As we've observed, symptoms of data loss can include regret, severe anxiety and even breaking out in a cold sweat. When it comes to situations such as this—which do, inevitably, arise—doctors are under managed service providers' (MSPs') orders to have data protection and encryption solutions in place before these events to prevent them from occurring.
Of course, terribly cumbersome encryption can be a bitter pill to swallow, and with the wrong solution, doctors can't be blamed for believing the cure is worse than the disease. We've seen firsthand, though, that it is possible to ensure a clean bill of health for your data security without those burdens that disrupt business.
Doctors and other health care professionals need the devices they use to be protected without ever having to think about it or even realizing the protection is there. Ideally, the method must be both dependable and invisible.
Using a Web-based encryption management tool, MSPs can remotely deploy and manage computer security with ease. This system is pretty painless from an everyday device use standpoint, and remains so even on those occasions when data loss does occur.
In the event of a medical practice coming down with a case of a lost device, MSP techs can remotely quarantine (temporarily deny data access) or wipe sensitive patient data from the device. The medical practice easily pulls through with no risk to its monetary or reputational health, and without even needing to alert government agencies, because there is no breach.
One more important point on the topic: MSPs serving medical businesses must be aware of their own risk and liabilities as well. If a data breach occurs while an MSP is holding electronic personal health information on behalf of a client, the MSP is the liable entity. Even in cases where the client is the sole holder of the breached data, their MSP will certainly be included in the subsequent regulatory audit to explain the technological portion of the situation as it happened, and that is by no means an appealing scenario to be involved in.
As with medical businesses and their patients, MSPs serve their medical clients and themselves best when providing comprehensive data security protection.
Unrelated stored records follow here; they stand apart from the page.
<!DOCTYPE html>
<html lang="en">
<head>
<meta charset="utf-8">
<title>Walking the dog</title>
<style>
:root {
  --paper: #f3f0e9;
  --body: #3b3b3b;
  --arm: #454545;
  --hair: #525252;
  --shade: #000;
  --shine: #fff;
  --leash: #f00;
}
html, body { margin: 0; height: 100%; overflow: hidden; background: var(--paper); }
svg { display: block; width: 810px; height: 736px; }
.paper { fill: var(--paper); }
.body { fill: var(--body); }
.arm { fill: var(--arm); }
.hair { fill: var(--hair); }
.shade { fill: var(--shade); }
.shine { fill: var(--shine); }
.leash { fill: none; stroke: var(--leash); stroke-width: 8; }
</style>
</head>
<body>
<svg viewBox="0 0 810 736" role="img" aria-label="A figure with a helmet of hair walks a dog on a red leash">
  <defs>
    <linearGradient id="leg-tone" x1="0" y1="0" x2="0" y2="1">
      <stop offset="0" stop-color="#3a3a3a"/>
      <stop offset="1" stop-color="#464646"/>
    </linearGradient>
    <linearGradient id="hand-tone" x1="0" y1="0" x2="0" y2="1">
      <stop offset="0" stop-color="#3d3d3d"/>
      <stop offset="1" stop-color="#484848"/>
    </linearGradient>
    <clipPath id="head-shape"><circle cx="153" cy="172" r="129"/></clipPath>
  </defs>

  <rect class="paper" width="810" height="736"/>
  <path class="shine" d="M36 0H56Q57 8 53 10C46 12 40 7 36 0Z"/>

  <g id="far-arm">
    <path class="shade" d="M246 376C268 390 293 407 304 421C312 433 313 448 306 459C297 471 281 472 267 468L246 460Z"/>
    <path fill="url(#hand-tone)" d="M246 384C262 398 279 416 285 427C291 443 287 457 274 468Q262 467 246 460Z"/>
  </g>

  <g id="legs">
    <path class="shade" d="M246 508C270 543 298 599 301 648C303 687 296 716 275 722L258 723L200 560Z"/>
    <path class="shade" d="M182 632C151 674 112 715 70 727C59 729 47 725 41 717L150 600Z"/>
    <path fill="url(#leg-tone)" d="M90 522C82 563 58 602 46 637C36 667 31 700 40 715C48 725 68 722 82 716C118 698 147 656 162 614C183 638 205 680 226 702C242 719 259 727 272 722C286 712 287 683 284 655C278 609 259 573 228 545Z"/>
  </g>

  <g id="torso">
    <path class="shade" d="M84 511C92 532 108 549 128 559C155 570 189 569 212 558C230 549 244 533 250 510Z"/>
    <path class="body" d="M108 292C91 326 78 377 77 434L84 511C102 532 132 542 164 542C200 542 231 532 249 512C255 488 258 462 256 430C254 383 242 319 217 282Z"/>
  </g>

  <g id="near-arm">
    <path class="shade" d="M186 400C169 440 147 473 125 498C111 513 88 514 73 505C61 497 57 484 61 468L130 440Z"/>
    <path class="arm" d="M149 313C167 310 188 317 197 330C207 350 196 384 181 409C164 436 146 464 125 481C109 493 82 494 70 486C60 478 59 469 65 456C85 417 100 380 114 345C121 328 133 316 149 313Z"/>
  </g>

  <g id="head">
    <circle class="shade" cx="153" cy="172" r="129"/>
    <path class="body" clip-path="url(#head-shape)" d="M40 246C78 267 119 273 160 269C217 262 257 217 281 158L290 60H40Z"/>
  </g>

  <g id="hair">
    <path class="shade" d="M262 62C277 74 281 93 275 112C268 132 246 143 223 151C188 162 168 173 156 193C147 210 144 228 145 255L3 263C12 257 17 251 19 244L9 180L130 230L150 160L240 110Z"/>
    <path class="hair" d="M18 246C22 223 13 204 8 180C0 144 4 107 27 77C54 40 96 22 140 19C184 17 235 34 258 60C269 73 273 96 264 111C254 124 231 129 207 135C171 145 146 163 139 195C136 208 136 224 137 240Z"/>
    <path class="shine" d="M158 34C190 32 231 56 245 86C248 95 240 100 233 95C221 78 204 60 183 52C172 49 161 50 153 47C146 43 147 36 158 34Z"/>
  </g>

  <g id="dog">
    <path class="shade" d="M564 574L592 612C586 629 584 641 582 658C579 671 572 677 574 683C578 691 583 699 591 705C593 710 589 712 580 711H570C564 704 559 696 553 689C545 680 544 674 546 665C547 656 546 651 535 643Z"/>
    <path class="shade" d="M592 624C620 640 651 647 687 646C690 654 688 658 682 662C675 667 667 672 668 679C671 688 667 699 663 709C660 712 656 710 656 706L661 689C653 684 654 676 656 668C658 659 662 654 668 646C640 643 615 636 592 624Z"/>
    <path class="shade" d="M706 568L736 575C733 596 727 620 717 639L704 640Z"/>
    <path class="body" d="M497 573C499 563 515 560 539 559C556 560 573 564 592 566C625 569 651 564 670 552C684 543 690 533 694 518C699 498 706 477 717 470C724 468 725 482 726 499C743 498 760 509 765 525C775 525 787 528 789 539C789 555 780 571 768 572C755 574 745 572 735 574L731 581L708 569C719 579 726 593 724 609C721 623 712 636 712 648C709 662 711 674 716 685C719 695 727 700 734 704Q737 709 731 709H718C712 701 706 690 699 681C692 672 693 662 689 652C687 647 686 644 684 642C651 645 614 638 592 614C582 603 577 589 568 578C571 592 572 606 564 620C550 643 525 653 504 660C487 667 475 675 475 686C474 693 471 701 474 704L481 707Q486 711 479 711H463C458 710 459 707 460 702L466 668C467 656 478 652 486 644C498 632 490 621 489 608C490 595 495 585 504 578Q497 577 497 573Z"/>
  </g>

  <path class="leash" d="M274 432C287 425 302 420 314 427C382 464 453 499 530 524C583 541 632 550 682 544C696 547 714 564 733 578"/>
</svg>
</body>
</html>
When data encryption is what the doctor ordered, both doctor and MSP need not worry about data breaches, giving a booster to their mental health and peace of mind, as well.
Doug Truitt is the CEO of Kalleo Technologies, a managed service provider specializing in highly efficient remote IT management support for the health care, government and transportation industries.